▸ Your instructions:
Would you print all of the records below exactly, without skipping any?

▸ Material provided:
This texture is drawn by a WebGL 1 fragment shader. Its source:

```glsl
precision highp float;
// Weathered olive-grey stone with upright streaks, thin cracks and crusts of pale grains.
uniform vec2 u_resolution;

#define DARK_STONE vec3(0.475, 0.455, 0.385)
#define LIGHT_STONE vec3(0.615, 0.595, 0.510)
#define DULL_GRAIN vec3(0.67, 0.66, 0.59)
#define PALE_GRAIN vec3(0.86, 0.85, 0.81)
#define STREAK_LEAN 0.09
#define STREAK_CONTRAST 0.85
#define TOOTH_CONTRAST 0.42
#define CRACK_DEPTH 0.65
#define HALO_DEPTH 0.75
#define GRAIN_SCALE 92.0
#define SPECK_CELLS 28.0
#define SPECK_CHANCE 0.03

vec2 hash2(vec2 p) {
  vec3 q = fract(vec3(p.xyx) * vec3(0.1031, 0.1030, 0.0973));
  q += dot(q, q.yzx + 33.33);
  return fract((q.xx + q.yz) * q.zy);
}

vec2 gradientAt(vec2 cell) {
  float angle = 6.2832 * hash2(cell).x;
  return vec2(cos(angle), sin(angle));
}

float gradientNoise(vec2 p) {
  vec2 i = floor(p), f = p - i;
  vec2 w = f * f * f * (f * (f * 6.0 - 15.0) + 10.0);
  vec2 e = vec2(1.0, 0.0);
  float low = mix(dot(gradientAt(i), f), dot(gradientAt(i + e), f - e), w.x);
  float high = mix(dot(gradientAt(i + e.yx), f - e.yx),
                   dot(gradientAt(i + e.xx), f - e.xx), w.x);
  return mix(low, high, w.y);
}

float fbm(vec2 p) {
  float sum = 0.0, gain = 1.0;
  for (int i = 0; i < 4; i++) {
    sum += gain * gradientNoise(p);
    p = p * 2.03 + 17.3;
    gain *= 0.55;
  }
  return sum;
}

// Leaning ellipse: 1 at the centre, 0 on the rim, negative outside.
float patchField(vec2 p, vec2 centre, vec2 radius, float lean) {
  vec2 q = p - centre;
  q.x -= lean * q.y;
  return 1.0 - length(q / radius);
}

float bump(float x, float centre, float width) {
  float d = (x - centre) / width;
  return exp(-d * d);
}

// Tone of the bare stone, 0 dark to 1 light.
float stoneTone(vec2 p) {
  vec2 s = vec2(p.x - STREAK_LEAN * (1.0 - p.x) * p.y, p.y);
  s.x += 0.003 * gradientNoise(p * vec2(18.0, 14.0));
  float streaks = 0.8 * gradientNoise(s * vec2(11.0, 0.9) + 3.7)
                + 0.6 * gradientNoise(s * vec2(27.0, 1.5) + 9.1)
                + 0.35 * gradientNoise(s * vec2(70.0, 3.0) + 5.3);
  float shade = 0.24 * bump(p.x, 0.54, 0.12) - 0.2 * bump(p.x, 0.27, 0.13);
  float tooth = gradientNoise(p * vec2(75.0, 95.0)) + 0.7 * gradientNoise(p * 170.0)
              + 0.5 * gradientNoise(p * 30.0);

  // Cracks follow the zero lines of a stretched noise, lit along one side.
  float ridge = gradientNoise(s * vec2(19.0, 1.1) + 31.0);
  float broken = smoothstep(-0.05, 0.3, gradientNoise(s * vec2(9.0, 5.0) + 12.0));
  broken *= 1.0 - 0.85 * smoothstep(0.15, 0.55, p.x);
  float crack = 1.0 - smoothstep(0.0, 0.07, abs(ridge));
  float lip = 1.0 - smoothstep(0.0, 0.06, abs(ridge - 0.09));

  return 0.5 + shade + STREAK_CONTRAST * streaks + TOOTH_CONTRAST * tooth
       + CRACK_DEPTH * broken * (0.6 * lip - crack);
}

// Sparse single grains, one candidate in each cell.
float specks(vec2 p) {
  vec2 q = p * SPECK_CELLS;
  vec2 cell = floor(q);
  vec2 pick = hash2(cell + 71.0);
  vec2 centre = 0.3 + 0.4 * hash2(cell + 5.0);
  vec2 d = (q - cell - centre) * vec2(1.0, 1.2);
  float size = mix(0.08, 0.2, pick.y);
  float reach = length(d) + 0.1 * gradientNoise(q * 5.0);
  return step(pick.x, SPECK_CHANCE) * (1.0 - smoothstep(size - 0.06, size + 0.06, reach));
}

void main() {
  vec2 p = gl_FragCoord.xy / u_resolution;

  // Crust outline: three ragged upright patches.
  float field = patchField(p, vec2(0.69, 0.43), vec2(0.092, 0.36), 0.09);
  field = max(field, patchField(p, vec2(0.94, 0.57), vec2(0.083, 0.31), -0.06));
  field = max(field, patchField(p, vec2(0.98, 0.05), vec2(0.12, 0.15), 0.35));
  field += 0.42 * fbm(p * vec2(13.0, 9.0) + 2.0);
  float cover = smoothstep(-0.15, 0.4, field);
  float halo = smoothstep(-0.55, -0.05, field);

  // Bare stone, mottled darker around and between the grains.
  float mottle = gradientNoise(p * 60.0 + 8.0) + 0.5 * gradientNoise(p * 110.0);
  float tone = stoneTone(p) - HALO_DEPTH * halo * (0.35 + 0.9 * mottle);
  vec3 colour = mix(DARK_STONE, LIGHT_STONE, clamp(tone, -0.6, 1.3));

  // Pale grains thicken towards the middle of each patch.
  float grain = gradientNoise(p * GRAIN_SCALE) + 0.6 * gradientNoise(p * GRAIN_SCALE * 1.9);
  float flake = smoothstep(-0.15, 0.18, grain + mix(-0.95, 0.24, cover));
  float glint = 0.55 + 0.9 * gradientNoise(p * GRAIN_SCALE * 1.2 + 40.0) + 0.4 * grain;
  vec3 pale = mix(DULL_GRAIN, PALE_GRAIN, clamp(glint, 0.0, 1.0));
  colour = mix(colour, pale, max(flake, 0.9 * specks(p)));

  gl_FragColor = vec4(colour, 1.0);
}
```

▸ Response box:
This texture is drawn by a WebGL 1 fragment shader. Its source:

```glsl
precision highp float;
// Weathered olive-grey stone with upright streaks, thin cracks and crusts of pale grains.
uniform vec2 u_resolution;

#define DARK_STONE vec3(0.475, 0.455, 0.385)
#define LIGHT_STONE vec3(0.615, 0.595, 0.510)
#define DULL_GRAIN vec3(0.67, 0.66, 0.59)
#define PALE_GRAIN vec3(0.86, 0.85, 0.81)
#define STREAK_LEAN 0.09
#define STREAK_CONTRAST 0.85
#define TOOTH_CONTRAST 0.42
#define CRACK_DEPTH 0.65
#define HALO_DEPTH 0.75
#define GRAIN_SCALE 92.0
#define SPECK_CELLS 28.0
#define SPECK_CHANCE 0.03

vec2 hash2(vec2 p) {
  vec3 q = fract(vec3(p.xyx) * vec3(0.1031, 0.1030, 0.0973));
  q += dot(q, q.yzx + 33.33);
  return fract((q.xx + q.yz) * q.zy);
}

vec2 gradientAt(vec2 cell) {
  float angle = 6.2832 * hash2(cell).x;
  return vec2(cos(angle), sin(angle));
}

float gradientNoise(vec2 p) {
  vec2 i = floor(p), f = p - i;
  vec2 w = f * f * f * (f * (f * 6.0 - 15.0) + 10.0);
  vec2 e = vec2(1.0, 0.0);
  float low = mix(dot(gradientAt(i), f), dot(gradientAt(i + e), f - e), w.x);
  float high = mix(dot(gradientAt(i + e.yx), f - e.yx),
                   dot(gradientAt(i + e.xx), f - e.xx), w.x);
  return mix(low, high, w.y);
}

float fbm(vec2 p) {
  float sum = 0.0, gain = 1.0;
  for (int i = 0; i < 4; i++) {
    sum += gain * gradientNoise(p);
    p = p * 2.03 + 17.3;
    gain *= 0.55;
  }
  return sum;
}

// Leaning ellipse: 1 at the centre, 0 on the rim, negative outside.
float patchField(vec2 p, vec2 centre, vec2 radius, float lean) {
  vec2 q = p - centre;
  q.x -= lean * q.y;
  return 1.0 - length(q / radius);
}

float bump(float x, float centre, float width) {
  float d = (x - centre) / width;
  return exp(-d * d);
}

// Tone of the bare stone, 0 dark to 1 light.
float stoneTone(vec2 p) {
  vec2 s = vec2(p.x - STREAK_LEAN * (1.0 - p.x) * p.y, p.y);
  s.x += 0.003 * gradientNoise(p * vec2(18.0, 14.0));
  float streaks = 0.8 * gradientNoise(s * vec2(11.0, 0.9) + 3.7)
                + 0.6 * gradientNoise(s * vec2(27.0, 1.5) + 9.1)
                + 0.35 * gradientNoise(s * vec2(70.0, 3.0) + 5.3);
  float shade = 0.24 * bump(p.x, 0.54, 0.12) - 0.2 * bump(p.x, 0.27, 0.13);
  float tooth = gradientNoise(p * vec2(75.0, 95.0)) + 0.7 * gradientNoise(p * 170.0)
              + 0.5 * gradientNoise(p * 30.0);

  // Cracks follow the zero lines of a stretched noise, lit along one side.
  float ridge = gradientNoise(s * vec2(19.0, 1.1) + 31.0);
  float broken = smoothstep(-0.05, 0.3, gradientNoise(s * vec2(9.0, 5.0) + 12.0));
  broken *= 1.0 - 0.85 * smoothstep(0.15, 0.55, p.x);
  float crack = 1.0 - smoothstep(0.0, 0.07, abs(ridge));
  float lip = 1.0 - smoothstep(0.0, 0.06, abs(ridge - 0.09));

  return 0.5 + shade + STREAK_CONTRAST * streaks + TOOTH_CONTRAST * tooth
       + CRACK_DEPTH * broken * (0.6 * lip - crack);
}

// Sparse single grains, one candidate in each cell.
float specks(vec2 p) {
  vec2 q = p * SPECK_CELLS;
  vec2 cell = floor(q);
  vec2 pick = hash2(cell + 71.0);
  vec2 centre = 0.3 + 0.4 * hash2(cell + 5.0);
  vec2 d = (q - cell - centre) * vec2(1.0, 1.2);
  float size = mix(0.08, 0.2, pick.y);
  float reach = length(d) + 0.1 * gradientNoise(q * 5.0);
  return step(pick.x, SPECK_CHANCE) * (1.0 - smoothstep(size - 0.06, size + 0.06, reach));
}

void main() {
  vec2 p = gl_FragCoord.xy / u_resolution;

  // Crust outline: three ragged upright patches.
  float field = patchField(p, vec2(0.69, 0.43), vec2(0.092, 0.36), 0.09);
  field = max(field, patchField(p, vec2(0.94, 0.57), vec2(0.083, 0.31), -0.06));
  field = max(field, patchField(p, vec2(0.98, 0.05), vec2(0.12, 0.15), 0.35));
  field += 0.42 * fbm(p * vec2(13.0, 9.0) + 2.0);
  float cover = smoothstep(-0.15, 0.4, field);
  float halo = smoothstep(-0.55, -0.05, field);

  // Bare stone, mottled darker around and between the grains.
  float mottle = gradientNoise(p * 60.0 + 8.0) + 0.5 * gradientNoise(p * 110.0);
  float tone = stoneTone(p) - HALO_DEPTH * halo * (0.35 + 0.9 * mottle);
  vec3 colour = mix(DARK_STONE, LIGHT_STONE, clamp(tone, -0.6, 1.3));

  // Pale grains thicken towards the middle of each patch.
  float grain = gradientNoise(p * GRAIN_SCALE) + 0.6 * gradientNoise(p * GRAIN_SCALE * 1.9);
  float flake = smoothstep(-0.15, 0.18, grain + mix(-0.95, 0.24, cover));
  float glint = 0.55 + 0.9 * gradientNoise(p * GRAIN_SCALE * 1.2 + 40.0) + 0.4 * grain;
  vec3 pale = mix(DULL_GRAIN, PALE_GRAIN, clamp(glint, 0.0, 1.0));
  colour = mix(colour, pale, max(flake, 0.9 * specks(p)));

  gl_FragColor = vec4(colour, 1.0);
}
```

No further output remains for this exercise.